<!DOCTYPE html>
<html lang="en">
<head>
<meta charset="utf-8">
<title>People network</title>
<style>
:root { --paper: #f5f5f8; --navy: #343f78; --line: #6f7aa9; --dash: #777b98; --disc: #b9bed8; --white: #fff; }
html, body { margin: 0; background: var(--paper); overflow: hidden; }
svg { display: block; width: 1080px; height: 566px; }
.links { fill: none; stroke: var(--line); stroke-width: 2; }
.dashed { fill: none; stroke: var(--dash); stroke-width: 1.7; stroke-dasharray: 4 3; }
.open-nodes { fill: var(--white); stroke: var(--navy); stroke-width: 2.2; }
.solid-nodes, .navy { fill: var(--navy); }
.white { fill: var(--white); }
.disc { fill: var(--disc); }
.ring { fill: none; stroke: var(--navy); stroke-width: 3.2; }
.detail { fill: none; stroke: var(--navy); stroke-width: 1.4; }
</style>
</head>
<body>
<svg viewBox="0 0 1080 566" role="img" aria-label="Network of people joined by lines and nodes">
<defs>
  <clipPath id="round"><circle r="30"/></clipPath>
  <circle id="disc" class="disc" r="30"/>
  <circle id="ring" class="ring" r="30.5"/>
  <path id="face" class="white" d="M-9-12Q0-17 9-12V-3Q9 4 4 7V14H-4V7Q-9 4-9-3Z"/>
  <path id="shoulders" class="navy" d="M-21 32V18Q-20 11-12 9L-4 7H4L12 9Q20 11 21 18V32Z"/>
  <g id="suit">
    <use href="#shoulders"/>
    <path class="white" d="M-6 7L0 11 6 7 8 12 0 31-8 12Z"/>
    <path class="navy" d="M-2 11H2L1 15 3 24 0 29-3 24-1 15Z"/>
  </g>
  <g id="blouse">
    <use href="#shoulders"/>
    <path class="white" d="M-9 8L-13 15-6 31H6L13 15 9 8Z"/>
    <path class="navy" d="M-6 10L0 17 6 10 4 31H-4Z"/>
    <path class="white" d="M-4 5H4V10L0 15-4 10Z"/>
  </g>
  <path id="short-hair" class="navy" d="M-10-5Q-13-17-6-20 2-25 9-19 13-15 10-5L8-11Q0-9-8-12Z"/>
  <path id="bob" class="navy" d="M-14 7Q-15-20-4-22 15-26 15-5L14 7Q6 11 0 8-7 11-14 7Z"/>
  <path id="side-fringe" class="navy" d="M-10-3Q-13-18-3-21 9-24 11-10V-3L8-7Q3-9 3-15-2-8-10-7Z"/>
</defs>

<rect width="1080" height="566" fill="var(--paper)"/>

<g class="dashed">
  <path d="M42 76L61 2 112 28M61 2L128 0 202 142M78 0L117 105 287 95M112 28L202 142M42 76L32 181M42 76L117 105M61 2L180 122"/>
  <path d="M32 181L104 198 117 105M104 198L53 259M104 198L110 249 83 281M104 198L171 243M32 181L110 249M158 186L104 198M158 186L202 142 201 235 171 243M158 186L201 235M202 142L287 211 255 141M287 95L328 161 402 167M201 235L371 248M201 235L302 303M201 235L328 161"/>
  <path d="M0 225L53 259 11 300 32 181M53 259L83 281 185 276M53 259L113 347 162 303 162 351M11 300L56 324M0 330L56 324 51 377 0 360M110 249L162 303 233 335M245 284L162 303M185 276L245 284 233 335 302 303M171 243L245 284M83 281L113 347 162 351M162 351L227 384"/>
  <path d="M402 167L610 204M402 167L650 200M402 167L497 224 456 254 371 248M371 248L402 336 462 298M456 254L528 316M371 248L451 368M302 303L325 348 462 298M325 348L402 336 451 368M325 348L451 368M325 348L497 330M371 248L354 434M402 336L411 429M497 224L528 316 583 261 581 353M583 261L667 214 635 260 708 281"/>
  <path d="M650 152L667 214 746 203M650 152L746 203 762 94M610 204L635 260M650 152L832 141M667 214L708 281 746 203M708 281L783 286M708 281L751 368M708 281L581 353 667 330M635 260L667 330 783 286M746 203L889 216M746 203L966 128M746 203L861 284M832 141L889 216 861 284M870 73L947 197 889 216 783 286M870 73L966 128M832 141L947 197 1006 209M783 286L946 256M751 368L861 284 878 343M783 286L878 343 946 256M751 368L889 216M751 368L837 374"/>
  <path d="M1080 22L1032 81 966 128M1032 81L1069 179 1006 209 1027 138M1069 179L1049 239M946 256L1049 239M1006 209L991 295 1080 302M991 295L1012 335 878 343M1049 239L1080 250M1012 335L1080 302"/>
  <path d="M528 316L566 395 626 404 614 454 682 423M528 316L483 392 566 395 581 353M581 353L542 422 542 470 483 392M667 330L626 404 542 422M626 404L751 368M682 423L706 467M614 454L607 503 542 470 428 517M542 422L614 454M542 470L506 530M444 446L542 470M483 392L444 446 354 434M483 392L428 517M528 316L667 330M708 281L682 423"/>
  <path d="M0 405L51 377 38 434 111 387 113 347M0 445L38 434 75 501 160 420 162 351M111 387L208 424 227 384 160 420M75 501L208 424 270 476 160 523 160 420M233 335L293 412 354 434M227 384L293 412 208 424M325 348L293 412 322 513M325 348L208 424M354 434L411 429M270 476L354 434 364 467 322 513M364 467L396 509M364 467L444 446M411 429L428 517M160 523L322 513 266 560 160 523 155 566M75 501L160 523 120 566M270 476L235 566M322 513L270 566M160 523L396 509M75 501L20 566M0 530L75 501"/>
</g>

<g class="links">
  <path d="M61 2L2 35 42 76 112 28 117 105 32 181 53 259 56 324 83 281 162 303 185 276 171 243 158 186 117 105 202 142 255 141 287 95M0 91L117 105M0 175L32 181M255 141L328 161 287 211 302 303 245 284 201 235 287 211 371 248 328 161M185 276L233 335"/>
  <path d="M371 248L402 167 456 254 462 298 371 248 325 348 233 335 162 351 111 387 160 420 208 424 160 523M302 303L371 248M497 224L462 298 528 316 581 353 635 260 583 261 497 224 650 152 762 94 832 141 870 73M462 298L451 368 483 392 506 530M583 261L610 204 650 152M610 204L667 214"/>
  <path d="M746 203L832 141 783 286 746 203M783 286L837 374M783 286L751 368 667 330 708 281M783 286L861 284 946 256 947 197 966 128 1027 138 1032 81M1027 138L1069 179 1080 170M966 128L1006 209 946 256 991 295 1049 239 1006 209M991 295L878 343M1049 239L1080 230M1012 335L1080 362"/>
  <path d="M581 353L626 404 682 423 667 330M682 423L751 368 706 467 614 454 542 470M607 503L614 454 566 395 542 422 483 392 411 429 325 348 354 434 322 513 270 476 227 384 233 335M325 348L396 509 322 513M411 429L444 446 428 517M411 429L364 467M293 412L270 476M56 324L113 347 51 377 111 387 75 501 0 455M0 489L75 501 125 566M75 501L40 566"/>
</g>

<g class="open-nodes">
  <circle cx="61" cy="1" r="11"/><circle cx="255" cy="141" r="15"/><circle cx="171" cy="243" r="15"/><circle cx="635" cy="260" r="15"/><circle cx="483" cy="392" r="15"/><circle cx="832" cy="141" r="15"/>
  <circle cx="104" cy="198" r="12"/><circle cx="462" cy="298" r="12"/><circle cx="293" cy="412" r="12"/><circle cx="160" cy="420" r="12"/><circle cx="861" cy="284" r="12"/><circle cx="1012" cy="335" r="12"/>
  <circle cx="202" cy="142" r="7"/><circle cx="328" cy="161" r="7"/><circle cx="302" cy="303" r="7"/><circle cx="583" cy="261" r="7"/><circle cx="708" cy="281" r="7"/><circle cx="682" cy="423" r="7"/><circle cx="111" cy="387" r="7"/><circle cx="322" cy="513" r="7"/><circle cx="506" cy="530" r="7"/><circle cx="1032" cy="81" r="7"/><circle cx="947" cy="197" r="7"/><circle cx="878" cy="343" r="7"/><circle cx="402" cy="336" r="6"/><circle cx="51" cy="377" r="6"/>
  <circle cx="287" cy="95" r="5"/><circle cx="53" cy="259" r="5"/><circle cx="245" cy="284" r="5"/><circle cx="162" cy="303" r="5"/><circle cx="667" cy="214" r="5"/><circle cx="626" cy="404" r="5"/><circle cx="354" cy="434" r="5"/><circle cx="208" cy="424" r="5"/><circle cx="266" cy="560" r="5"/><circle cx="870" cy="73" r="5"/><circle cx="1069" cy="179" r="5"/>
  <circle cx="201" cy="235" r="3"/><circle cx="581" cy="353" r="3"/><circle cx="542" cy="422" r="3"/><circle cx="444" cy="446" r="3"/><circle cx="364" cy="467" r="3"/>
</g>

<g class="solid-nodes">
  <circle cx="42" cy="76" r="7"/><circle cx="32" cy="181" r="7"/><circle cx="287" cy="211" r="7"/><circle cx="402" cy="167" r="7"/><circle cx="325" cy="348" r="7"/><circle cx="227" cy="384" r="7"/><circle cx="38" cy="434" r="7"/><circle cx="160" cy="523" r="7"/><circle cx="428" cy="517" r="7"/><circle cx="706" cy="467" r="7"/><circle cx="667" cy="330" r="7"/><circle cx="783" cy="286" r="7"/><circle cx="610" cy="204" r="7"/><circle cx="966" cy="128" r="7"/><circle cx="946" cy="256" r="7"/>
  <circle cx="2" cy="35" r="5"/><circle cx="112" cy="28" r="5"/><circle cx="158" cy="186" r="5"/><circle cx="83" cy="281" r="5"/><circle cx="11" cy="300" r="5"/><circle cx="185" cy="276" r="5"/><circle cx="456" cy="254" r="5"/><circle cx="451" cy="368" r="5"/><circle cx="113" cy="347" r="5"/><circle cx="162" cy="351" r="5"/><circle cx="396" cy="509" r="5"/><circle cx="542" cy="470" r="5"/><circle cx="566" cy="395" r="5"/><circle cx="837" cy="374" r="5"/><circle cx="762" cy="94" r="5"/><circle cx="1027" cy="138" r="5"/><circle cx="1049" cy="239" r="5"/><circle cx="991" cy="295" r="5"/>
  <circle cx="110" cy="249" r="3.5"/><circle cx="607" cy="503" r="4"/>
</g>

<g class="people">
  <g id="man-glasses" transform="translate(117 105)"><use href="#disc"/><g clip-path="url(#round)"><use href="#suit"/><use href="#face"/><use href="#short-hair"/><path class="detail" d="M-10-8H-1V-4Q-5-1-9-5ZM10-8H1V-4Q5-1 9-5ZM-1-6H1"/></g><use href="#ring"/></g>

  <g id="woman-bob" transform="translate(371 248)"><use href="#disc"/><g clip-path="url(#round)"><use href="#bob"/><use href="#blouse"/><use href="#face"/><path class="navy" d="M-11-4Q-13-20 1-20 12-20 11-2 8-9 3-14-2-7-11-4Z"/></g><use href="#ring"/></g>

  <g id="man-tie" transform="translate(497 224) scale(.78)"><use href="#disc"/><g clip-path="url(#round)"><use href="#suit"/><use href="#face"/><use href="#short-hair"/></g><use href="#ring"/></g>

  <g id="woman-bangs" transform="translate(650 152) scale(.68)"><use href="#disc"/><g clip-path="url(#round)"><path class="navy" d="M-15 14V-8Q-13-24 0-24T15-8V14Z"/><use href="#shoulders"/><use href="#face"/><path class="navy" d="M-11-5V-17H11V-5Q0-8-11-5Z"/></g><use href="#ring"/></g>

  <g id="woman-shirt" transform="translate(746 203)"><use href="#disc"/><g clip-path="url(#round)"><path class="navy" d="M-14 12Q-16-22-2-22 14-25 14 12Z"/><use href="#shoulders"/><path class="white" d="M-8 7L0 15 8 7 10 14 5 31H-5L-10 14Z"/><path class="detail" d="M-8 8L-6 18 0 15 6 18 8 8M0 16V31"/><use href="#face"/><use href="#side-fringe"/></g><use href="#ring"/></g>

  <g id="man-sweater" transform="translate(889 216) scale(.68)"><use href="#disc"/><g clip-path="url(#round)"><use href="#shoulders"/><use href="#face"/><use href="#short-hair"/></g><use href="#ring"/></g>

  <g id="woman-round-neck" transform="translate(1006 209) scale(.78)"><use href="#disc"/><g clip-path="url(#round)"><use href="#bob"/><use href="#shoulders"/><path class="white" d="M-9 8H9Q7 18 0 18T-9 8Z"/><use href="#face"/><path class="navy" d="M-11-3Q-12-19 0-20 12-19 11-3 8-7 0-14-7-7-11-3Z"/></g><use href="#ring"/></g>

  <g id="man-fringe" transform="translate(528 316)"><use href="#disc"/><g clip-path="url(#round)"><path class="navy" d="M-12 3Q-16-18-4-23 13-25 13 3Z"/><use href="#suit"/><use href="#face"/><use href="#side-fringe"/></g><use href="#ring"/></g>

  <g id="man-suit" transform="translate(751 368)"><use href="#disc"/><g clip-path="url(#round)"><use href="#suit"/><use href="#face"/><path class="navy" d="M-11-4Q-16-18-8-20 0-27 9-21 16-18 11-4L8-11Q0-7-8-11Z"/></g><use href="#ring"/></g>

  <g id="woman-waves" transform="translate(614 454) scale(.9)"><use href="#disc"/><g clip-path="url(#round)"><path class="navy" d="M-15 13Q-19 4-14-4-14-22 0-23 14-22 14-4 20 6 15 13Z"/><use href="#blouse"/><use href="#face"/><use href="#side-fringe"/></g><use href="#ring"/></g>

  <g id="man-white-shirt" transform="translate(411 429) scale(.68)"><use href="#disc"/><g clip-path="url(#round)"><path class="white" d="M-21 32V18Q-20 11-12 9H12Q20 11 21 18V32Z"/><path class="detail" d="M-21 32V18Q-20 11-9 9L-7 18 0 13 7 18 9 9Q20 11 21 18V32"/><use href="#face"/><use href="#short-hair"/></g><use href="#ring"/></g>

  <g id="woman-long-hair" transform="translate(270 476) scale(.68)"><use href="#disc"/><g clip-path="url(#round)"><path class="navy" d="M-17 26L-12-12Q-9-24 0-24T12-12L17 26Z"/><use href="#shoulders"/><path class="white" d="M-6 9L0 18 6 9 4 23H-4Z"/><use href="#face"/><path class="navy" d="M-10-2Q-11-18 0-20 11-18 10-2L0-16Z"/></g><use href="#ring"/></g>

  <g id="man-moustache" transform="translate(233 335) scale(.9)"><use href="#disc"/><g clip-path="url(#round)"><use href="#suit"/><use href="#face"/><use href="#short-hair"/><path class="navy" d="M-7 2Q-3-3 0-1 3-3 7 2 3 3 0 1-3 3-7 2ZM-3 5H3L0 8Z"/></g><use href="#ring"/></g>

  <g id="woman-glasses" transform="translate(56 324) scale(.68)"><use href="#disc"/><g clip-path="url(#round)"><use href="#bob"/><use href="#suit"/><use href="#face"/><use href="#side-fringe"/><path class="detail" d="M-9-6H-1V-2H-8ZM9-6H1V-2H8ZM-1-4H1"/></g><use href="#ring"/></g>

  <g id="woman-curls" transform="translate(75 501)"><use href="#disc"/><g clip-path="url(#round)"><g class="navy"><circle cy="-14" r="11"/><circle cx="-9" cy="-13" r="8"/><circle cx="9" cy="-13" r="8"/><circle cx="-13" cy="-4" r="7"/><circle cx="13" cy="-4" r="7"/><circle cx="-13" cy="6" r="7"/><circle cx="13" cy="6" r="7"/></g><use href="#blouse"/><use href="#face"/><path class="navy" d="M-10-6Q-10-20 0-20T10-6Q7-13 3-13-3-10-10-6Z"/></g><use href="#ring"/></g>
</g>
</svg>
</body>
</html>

● PROBLEM REQUIREMENTS
Pick out the lines above that hold the string "paper" and show them.

● REPLY
:root { --paper: #f5f5f8; --navy: #343f78; --line: #6f7aa9; --dash: #777b98; --disc: #b9bed8; --white: #fff; }
html, body { margin: 0; background: var(--paper); overflow: hidden; }
<rect width="1080" height="566" fill="var(--paper)"/>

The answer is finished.